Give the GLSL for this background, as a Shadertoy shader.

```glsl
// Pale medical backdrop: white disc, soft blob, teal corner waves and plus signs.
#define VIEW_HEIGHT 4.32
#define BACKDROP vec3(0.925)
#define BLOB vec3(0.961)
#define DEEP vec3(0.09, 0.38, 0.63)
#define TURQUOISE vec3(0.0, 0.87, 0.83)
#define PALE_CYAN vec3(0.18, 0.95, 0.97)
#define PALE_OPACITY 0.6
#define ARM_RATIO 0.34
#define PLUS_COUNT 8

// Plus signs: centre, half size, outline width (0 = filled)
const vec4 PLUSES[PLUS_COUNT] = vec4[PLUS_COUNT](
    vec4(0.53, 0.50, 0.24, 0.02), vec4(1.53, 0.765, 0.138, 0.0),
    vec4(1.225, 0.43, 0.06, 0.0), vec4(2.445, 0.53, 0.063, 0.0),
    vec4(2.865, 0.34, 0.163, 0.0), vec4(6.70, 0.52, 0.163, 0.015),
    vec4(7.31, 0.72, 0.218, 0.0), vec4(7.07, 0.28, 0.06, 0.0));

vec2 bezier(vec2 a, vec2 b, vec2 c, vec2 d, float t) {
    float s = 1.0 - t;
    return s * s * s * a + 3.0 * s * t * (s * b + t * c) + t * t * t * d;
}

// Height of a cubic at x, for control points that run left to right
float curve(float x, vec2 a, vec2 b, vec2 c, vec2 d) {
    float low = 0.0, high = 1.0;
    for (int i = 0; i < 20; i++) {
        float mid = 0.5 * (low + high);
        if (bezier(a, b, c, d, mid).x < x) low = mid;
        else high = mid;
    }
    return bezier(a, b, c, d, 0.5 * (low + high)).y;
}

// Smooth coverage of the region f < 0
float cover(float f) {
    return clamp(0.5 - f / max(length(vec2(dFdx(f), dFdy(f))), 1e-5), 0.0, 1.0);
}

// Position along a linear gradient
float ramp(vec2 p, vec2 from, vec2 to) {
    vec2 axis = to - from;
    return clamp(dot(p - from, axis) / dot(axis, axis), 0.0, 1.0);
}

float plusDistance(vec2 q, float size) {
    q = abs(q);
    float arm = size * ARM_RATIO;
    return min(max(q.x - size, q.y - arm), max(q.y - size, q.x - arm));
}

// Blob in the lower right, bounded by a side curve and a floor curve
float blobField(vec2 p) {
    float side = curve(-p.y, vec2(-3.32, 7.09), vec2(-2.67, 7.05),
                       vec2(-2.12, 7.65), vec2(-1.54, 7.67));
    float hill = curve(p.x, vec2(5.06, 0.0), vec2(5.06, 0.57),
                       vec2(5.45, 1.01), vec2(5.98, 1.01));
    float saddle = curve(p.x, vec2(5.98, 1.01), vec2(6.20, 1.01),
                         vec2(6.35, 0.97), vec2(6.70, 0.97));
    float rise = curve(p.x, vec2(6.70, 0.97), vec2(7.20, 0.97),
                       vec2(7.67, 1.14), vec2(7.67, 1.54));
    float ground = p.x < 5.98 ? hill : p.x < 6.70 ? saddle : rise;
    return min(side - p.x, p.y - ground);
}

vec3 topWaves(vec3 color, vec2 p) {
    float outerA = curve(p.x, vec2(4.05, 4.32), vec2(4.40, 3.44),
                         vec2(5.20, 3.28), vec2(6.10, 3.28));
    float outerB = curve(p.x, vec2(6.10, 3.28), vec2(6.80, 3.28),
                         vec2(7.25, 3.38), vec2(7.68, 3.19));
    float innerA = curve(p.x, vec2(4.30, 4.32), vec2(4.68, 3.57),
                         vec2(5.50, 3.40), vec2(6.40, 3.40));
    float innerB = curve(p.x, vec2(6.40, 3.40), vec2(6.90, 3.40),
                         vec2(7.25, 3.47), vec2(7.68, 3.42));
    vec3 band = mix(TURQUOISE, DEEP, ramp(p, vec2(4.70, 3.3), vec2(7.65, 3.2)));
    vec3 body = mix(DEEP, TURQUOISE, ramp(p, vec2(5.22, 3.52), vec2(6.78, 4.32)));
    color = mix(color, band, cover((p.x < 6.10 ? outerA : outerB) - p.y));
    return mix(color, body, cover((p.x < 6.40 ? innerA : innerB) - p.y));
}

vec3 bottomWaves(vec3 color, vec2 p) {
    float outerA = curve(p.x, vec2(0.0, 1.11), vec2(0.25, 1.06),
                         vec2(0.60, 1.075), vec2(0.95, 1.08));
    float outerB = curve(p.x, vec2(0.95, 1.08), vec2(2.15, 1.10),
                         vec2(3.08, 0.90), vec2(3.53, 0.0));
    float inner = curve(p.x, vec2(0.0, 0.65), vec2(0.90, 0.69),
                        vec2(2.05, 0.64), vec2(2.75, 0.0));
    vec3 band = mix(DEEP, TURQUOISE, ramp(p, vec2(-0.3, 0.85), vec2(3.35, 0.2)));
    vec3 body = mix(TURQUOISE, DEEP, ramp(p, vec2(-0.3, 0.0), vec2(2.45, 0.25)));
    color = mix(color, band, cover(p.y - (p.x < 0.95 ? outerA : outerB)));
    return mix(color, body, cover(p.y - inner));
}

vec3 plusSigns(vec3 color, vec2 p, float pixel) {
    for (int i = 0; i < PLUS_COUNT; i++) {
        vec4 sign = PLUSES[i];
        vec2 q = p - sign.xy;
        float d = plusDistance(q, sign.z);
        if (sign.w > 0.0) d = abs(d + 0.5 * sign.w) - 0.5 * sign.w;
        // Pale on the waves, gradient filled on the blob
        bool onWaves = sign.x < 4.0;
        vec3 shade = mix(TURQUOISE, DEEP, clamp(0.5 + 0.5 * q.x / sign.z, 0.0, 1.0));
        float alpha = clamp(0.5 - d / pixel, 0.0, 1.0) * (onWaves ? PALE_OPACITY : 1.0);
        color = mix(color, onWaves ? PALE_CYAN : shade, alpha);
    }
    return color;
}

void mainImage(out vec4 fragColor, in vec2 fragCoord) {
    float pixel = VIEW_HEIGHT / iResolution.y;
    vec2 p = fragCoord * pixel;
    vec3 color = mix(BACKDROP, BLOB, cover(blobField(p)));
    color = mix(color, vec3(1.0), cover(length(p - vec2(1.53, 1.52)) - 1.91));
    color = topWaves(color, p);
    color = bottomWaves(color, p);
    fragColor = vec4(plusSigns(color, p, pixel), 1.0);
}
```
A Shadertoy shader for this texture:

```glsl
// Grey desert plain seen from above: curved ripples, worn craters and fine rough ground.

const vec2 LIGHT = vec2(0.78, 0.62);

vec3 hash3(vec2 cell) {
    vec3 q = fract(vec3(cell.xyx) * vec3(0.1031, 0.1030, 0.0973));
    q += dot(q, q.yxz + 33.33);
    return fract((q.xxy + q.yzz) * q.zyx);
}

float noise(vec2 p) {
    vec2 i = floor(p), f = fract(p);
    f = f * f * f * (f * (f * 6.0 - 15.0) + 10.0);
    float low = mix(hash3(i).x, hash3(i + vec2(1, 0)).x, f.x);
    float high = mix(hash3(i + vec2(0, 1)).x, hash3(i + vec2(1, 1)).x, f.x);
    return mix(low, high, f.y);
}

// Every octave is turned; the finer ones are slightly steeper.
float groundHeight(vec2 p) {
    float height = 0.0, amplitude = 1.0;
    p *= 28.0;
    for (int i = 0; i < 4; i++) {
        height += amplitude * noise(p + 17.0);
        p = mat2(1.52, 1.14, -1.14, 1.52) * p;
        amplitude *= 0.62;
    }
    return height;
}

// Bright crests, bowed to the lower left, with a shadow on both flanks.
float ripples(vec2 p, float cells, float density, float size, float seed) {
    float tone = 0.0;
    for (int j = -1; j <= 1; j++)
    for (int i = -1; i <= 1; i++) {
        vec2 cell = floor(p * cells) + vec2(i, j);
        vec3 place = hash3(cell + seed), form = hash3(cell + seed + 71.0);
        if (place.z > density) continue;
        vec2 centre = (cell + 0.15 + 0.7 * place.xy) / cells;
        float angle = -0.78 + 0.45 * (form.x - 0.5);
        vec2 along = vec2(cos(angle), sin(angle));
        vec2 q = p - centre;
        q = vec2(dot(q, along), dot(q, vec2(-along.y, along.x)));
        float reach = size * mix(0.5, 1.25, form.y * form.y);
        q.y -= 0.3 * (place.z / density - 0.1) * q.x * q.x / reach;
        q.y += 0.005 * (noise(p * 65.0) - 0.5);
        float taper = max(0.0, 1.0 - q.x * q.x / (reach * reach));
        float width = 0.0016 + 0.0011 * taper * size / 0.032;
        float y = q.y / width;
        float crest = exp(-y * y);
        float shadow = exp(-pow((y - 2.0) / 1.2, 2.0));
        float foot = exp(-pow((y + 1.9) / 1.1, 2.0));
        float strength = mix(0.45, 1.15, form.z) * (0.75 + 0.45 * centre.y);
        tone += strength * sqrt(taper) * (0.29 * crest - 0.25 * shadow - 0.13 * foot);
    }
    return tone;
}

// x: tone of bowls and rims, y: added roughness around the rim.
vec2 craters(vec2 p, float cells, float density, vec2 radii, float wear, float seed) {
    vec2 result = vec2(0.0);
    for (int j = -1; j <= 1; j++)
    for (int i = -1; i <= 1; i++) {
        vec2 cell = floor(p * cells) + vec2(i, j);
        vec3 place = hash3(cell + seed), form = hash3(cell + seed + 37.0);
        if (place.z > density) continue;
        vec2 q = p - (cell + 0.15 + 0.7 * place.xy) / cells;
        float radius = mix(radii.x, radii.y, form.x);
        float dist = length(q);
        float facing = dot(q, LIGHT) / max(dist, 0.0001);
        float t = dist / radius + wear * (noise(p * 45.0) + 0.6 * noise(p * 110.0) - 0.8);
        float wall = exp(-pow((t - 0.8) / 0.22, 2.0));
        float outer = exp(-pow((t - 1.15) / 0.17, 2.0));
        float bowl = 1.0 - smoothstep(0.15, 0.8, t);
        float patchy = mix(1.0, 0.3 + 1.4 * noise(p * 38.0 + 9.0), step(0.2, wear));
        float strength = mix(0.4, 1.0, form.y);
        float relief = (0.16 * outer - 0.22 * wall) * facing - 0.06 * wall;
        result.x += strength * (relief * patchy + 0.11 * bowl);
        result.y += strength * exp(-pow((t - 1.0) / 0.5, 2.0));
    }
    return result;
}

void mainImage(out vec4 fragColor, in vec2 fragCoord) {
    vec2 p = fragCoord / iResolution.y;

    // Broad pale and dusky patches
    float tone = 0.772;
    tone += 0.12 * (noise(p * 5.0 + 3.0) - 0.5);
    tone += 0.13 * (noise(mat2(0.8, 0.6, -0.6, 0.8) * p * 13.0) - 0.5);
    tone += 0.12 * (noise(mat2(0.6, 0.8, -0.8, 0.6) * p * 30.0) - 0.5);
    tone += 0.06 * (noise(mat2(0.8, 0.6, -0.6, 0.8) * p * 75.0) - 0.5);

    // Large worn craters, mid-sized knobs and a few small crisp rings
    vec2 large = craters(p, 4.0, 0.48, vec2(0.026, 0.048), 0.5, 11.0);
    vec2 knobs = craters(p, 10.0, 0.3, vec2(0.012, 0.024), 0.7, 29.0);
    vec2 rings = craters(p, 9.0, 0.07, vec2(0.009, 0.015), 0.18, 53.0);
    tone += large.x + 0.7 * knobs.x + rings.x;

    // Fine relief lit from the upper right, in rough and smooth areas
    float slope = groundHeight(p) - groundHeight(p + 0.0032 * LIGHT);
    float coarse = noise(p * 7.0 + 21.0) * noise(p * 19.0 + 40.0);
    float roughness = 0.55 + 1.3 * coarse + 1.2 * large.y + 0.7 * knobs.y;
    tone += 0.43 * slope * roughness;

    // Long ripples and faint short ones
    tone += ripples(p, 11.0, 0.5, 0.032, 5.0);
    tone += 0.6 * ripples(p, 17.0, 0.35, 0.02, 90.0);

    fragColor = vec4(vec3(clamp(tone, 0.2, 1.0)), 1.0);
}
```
========================================================================
● **Problem**
Show all lines in the preceding material that have "ramp" in them.

● **Result for this task**
float ramp(vec2 p, vec2 from, vec2 to) {
    vec3 band = mix(TURQUOISE, DEEP, ramp(p, vec2(4.70, 3.3), vec2(7.65, 3.2)));
    vec3 body = mix(DEEP, TURQUOISE, ramp(p, vec2(5.22, 3.52), vec2(6.78, 4.32)));
    vec3 band = mix(DEEP, TURQUOISE, ramp(p, vec2(-0.3, 0.85), vec2(3.35, 0.2)));
    vec3 body = mix(TURQUOISE, DEEP, ramp(p, vec2(-0.3, 0.0), vec2(2.45, 0.25)));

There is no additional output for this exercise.